Some nice lake trout to nine pounds have been taken recently. While most folks are using the tried and true method of trolling spoons and crank baits, a growing number of anglers are discovering vertical jigging can really pay off in the summer. Jigging Raps, Chubby Darters and the latest go-to trout bait - the jig and tube are the current hot items to use. You can fish tubes alone, but if you want to sweeten the deal, add a stinger hook and minnow. This combo has proved to be very effective over the last couple of years. Look for the fish to be holding in water forty to sixty-five feet right now.

 
Ely Chamber on Jul 31, 2017
 
fishing

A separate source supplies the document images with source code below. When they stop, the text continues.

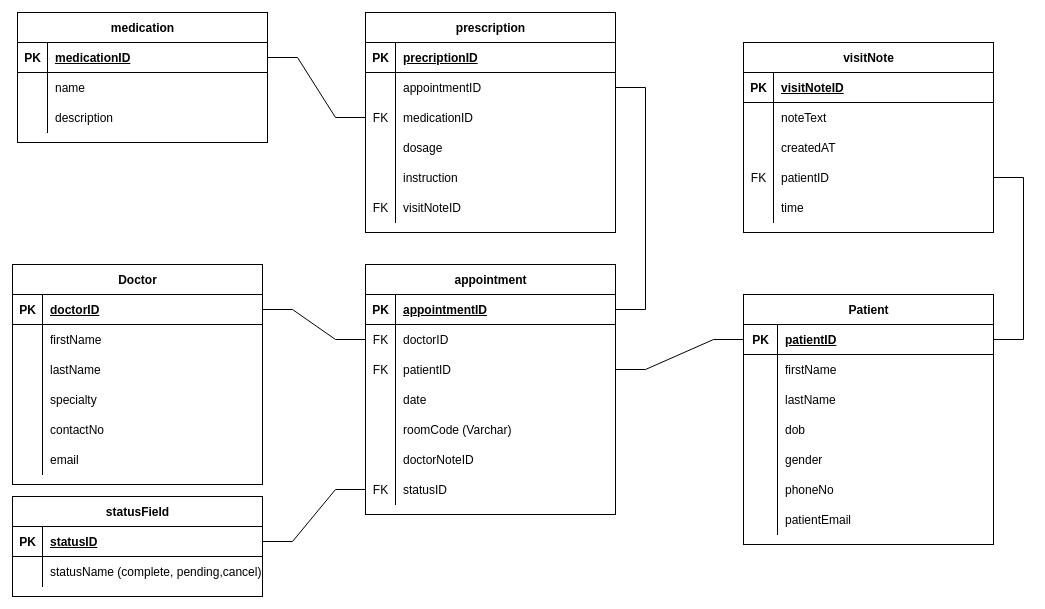
<!DOCTYPE html>
<html lang="en">
<head>
<meta charset="utf-8">
<title>Clinic entity relationship diagram</title>
<style>
:root { --paper: #ffffff; --ink: #000000; --key-width: 30px; }
* { box-sizing: border-box; margin: 0; padding: 0; }
html, body { width: 1045px; height: 609px; overflow: hidden; background: var(--paper); }
.diagram { position: relative; width: 1045px; height: 609px; color: var(--ink); font: 12px/30px "Liberation Sans", Arial, sans-serif; }
.relations { position: absolute; left: 0; top: 0; fill: none; stroke: var(--ink); stroke-width: 1; }
.entity { position: absolute; width: 251px; padding-bottom: 9px; border: 1px solid var(--ink); background: var(--paper); }
.entity h2 { height: 30px; border-bottom: 1px solid var(--ink); font-size: 12px; font-weight: bold; text-align: center; }
.field { display: grid; grid-template-columns: var(--key-width) 1fr; height: 30px; white-space: nowrap; }
.key { height: 30px; border-right: 1px solid var(--ink); text-align: center; }
.name { padding-left: 7px; }
.primary { border-bottom: 1px solid var(--ink); font-weight: bold; }
.primary .key { height: 29px; }
.primary .name { text-decoration: underline; }
#medication { left: 17px; top: 12px; }
#prescription { left: 365px; top: 12px; }
#visit-note { left: 743px; top: 42px; }
#doctor { left: 12px; top: 264px; }
#appointment { left: 365px; top: 264px; }
#patient { left: 743px; top: 294px; --key-width: 34px; }
#status-field { left: 12px; top: 496px; }
</style>
</head>
<body>
<main class="diagram">
  <section class="entity" id="medication">
    <h2>medication</h2>
    <div class="field primary"><span class="key">PK</span><span class="name">medicationID</span></div>
    <div class="field"><span class="key"></span><span class="name">name</span></div>
    <div class="field"><span class="key"></span><span class="name">description</span></div>
  </section>

  <section class="entity" id="prescription">
    <h2>prescription</h2>
    <div class="field primary"><span class="key">PK</span><span class="name">precriptionID</span></div>
    <div class="field"><span class="key"></span><span class="name">appointmentID</span></div>
    <div class="field"><span class="key">FK</span><span class="name">medicationID</span></div>
    <div class="field"><span class="key"></span><span class="name">dosage</span></div>
    <div class="field"><span class="key"></span><span class="name">instruction</span></div>
    <div class="field"><span class="key">FK</span><span class="name">visitNoteID</span></div>
  </section>

  <section class="entity" id="visit-note">
    <h2>visitNote</h2>
    <div class="field primary"><span class="key">PK</span><span class="name">visitNoteID</span></div>
    <div class="field"><span class="key"></span><span class="name">noteText</span></div>
    <div class="field"><span class="key"></span><span class="name">createdAT</span></div>
    <div class="field"><span class="key">FK</span><span class="name">patientID</span></div>
    <div class="field"><span class="key"></span><span class="name">time</span></div>
  </section>

  <section class="entity" id="doctor">
    <h2>Doctor</h2>
    <div class="field primary"><span class="key">PK</span><span class="name">doctorID</span></div>
    <div class="field"><span class="key"></span><span class="name">firstName</span></div>
    <div class="field"><span class="key"></span><span class="name">lastName</span></div>
    <div class="field"><span class="key"></span><span class="name">specialty</span></div>
    <div class="field"><span class="key"></span><span class="name">contactNo</span></div>
    <div class="field"><span class="key"></span><span class="name">email</span></div>
  </section>

  <section class="entity" id="appointment">
    <h2>appointment</h2>
    <div class="field primary"><span class="key">PK</span><span class="name">appointmentID</span></div>
    <div class="field"><span class="key">FK</span><span class="name">doctorID</span></div>
    <div class="field"><span class="key">FK</span><span class="name">patientID</span></div>
    <div class="field"><span class="key"></span><span class="name">date</span></div>
    <div class="field"><span class="key"></span><span class="name">roomCode (Varchar)</span></div>
    <div class="field"><span class="key"></span><span class="name">doctorNoteID</span></div>
    <div class="field"><span class="key">FK</span><span class="name">statusID</span></div>
  </section>

  <section class="entity" id="patient">
    <h2>Patient</h2>
    <div class="field primary"><span class="key">PK</span><span class="name">patientID</span></div>
    <div class="field"><span class="key"></span><span class="name">firstName</span></div>
    <div class="field"><span class="key"></span><span class="name">lastName</span></div>
    <div class="field"><span class="key"></span><span class="name">dob</span></div>
    <div class="field"><span class="key"></span><span class="name">gender</span></div>
    <div class="field"><span class="key"></span><span class="name">phoneNo</span></div>
    <div class="field"><span class="key"></span><span class="name">patientEmail</span></div>
  </section>

  <section class="entity" id="status-field">
    <h2>statusField</h2>
    <div class="field primary"><span class="key">PK</span><span class="name">statusID</span></div>
    <div class="field"><span class="key"></span><span class="name">statusName (complete, pending,cancel)</span></div>
  </section>

  <svg class="relations" width="1045" height="609" viewBox="0 0 1045 609" aria-hidden="true">
    <polyline id="medication-to-prescription" points="267.5,57.5 297.5,57.5 335.5,117.5 365.5,117.5"/>
    <polyline id="prescription-to-appointment" points="615.5,87.5 645.5,87.5 645.5,309.5 615.5,309.5"/>
    <polyline id="visit-note-to-patient" points="993.5,177.5 1023.5,177.5 1023.5,339.5 993.5,339.5"/>
    <polyline id="doctor-to-appointment" points="262.5,309.5 292.5,309.5 335.5,339.5 365.5,339.5"/>
    <polyline id="appointment-to-patient" points="615.5,369.5 645.5,369.5 713.5,339.5 743.5,339.5"/>
    <polyline id="status-to-appointment" points="262.5,541.5 292.5,541.5 335.5,489.5 365.5,489.5"/>
  </svg>
</main>
</body>
</html>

Walleye fishermen have been reporting moderate success on the local lakes, but those venturing into the Boundary Waters have been doing very well. Most action has been through the use of crawlers and leeches either on a jig or rigged on a spinner rig. The bite has been in water from 15-25' during the day, and in the shallows come evening right up into two feet of water.

The crappies are definitely pleasing some anglers with nice limits coming out of area lakes. Some of these fish are topping two pounds and have been readily taking a shine to the various soft plastic baits that are now available. Many people are still using live minnows to catch them, but many more are finding out the merits of artificial in that one doesn't have to rebait after each fish and are able to keep ones bait in the water longer while the bite remains hot.

Smallmouth bass anglers have been having a field day with the feisty bass smashing top water offerings along shorelines and weed edges, or on crayfish pattern crank baits during the day.

Vertical jigging is paying off for anglers targeting lake trout on the deeper lakes surrounding Ely. Jigging Raps and white tube baits really shine here, but some trout over ten pounds responding to trolled spoons. White, white/green and orange/copper colors have been the most productive.

 
Ely Chamber on Jul 24, 2017
 
fishing